Washington, DC, December 19, 2003 - The SEC recently adopted new rules to require all registered investment companies and investment advisers to adopt strong compliance controls administered by a chief compliance officer.
Earlier this year the SEC proposed rules that would require funds and investment advisers to adopt written compliance procedures, review the adequacy of those procedures annually, and designate a chief compliance officer responsible for their administration. The proposed rules were designed to foster improved compliance by clarifying the compliance obligations of fund management and to strengthen the hand of fund boards and compliance personnel when dealing with them.
Funds and advisers must comply with the new rules by October 5, 2004. By that date all funds must have:
- designated a Chief Compliance Officer (CCO);
- had the CCO approved by the fund’s board;
- adopted compliance policies and procedures that satisfy the new rule’s requirements; and
- had the policies and procedures approved by the fund’s board.
All investment advisers must have designated a CCO, and adopted compliance policies and procedures that satisfy the new rule’s requirements.
In addition to the new rules, the SEC seeks comment on provisions added to Rule 38a-1 that were not included in the proposed rule, which are designed to promote the chief compliance officer’s independence from fund management, by:
- requiring the fund’s board to approve the CCO’s compensation;
- providing the board sole power to remove the CCO from position;

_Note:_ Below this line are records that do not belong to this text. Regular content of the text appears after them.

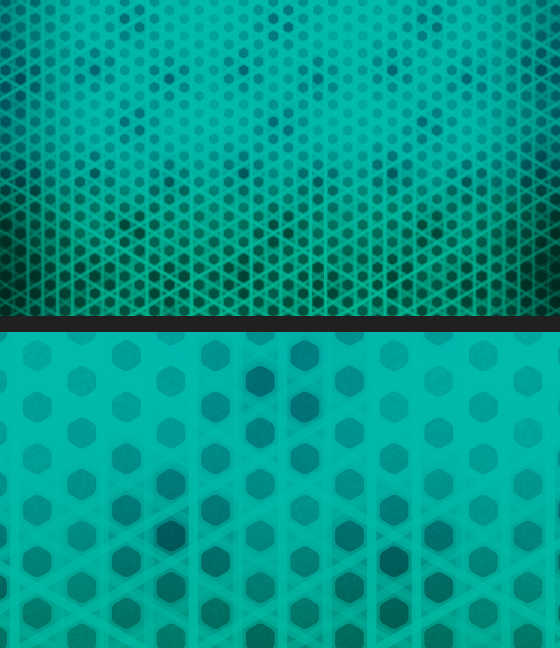
Top: the whole. Bottom: its middle third, enlarged.
Write a WebGL 2 fragment shader that draws this pattern.

```glsl
#version 300 es
precision highp float;
// Teal backdrop with a triangular lattice of soft hexagonal dots.
// Three families of pale lines cut translucent shading into triangles;
// tiled clusters and a side and bottom falloff set the depth of each part.

#define COLUMNS 37.65
#define ORIGIN vec2(0.382, 0.354)
#define DOT_RADIUS 0.345
#define DOT_INRADIUS 0.322
#define LINE_HALF 0.105
#define TILE vec2(10.0, 6.9282)
#define CLUSTER_CENTER vec2(8.5, 12.5)
#define CLUSTER_SIZE 1.45
#define GRAIN 0.07

const float ROOT3 = 1.7320508;
const vec3 TEAL = vec3(0.0, 0.73, 0.675);
const vec3 GREEN = vec3(0.0, 0.73, 0.59);
const vec3 DEEP_BLUE = vec3(0.0, 0.31, 0.37);
const vec3 DEEP_GREEN = vec3(0.0, 0.25, 0.19);

uniform vec2 u_resolution;
out vec4 fragColor;

float hash(vec2 p) {
    vec3 a = fract(vec3(p.xyx) * 0.1031);
    a += dot(a, a.yzx + 33.33);
    return fract((a.x + a.y) * a.z);
}

// Soft spot repeated once per tile
float spot(vec2 p, vec2 center) {
    vec2 d = p - center;
    d -= TILE * round(d / TILE);
    return exp(-dot(d, d) / (CLUSTER_SIZE * CLUSTER_SIZE));
}

// Three dark clusters in every tile
float clusters(vec2 p) {
    vec2 c = CLUSTER_CENTER;
    return spot(p, c) + spot(p, c + vec2(-2.5, 3.7)) + spot(p, c + vec2(2.5, 3.1));
}

// Offset to the nearest point of the triangular lattice
vec2 latticeOffset(vec2 p) {
    vec2 cell = vec2(2.0, 2.0 / ROOT3);
    vec2 a = p - cell * round(p / cell);
    vec2 b = p - cell * 0.5;
    b -= cell * round(b / cell);
    return dot(a, a) < dot(b, b) ? a : b;
}

// Position measured across the three line directions
vec3 triAxes(vec2 p) {
    return vec3(p.x, 0.5 * p.x + 0.5 * ROOT3 * p.y, 0.5 * p.x - 0.5 * ROOT3 * p.y);
}

void main() {
    vec2 uv = gl_FragCoord.xy / u_resolution;
    vec2 p = gl_FragCoord.xy / u_resolution.x * COLUMNS - ORIGIN;
    float px = COLUMNS / u_resolution.x;

    // Falloff toward the bottom and the sides
    float low = 1.0 - smoothstep(0.0, 0.65, uv.y);
    float side = smoothstep(0.62, 1.05, abs(uv.x * 2.0 - 1.0));

    // Pale lines midway between the rows of dots
    vec3 axes = triAxes(p);
    vec3 fromLine = abs(fract(axes) - 0.5);
    vec3 line = 1.0 - smoothstep(LINE_HALF - px * 0.6, LINE_HALF + px * 0.6, fromLine);
    vec3 lineId = floor(axes);
    vec3 clarity = vec3(hash(vec2(lineId.x + 70.0, 1.0)),
                        hash(vec2(lineId.y + 70.0, 2.0)),
                        hash(vec2(lineId.z + 70.0, 3.0)));
    vec3 kept = 1.0 - line * mix(vec3(0.25), vec3(0.85), clarity);
    float open = kept.x * kept.y * kept.z;

    // Flat translucent triangles between the lines
    vec3 cell = floor(axes + 0.5);
    vec2 cellPos = vec2(cell.x, (cell.y - cell.z) / ROOT3);
    float vary = hash(cell.xy + cell.z * 7.3 + 90.0);
    float shade = 0.5 * low + 0.48 * side + 0.3 * clusters(cellPos);
    shade = clamp(shade * mix(0.65, 1.15, vary) * open, 0.0, 0.85);

    // Dots: a circle trimmed by a hexagon
    vec2 d = latticeOffset(p);
    vec2 center = p - d;
    vec3 reach = abs(triAxes(d));
    float hexagon = max(reach.x, max(reach.y, reach.z)) - DOT_INRADIUS;
    float edge = max(length(d) - DOT_RADIUS, hexagon);
    float dotMask = 1.0 - smoothstep(-px * 0.6, px * 0.6, edge);

    // Dot depth, varied per dot and finely grained
    float tone = hash(round(center * vec2(1.0, ROOT3)) + 40.0) - 0.5;
    float grain = hash(floor(p * 14.0) + 500.0) - 0.5;
    float depth = 0.2 + 0.42 * clusters(center) + 0.42 * low + 0.28 * side;
    depth = clamp(depth + 0.1 * tone + GRAIN * grain, 0.04, 0.88);

    // Layer triangles and dots over the backdrop
    vec3 base = mix(TEAL, GREEN, clamp(low + 0.35 * side, 0.0, 1.0));
    vec3 deep = mix(DEEP_BLUE, DEEP_GREEN, smoothstep(0.0, 0.6, low));
    float cover = 1.0 - (1.0 - shade) * (1.0 - depth * dotMask);
    vec3 color = mix(base, deep, cover);
    color *= 1.0 - side * (0.12 + 0.3 * low);
    fragColor = vec4(color, 1.0);
}
```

- requiring the CCO to report directly to the board and meet with the independent directors in executive session at least annually; and
- prohibiting persons from coercing or fraudulently influencing her in the course of her responsibilities.
The Institute expressed support for the SEC’s goal of ensuring that each registered investment company has a rigorous internal compliance program in an April comment letter, and recommended several revisions to the proposal.
In addition, a section of this website is devoted to the Institute’s support for reforms that provide uniform investor protection and functional regulation while ensuring competitive fairness within the financial services industry.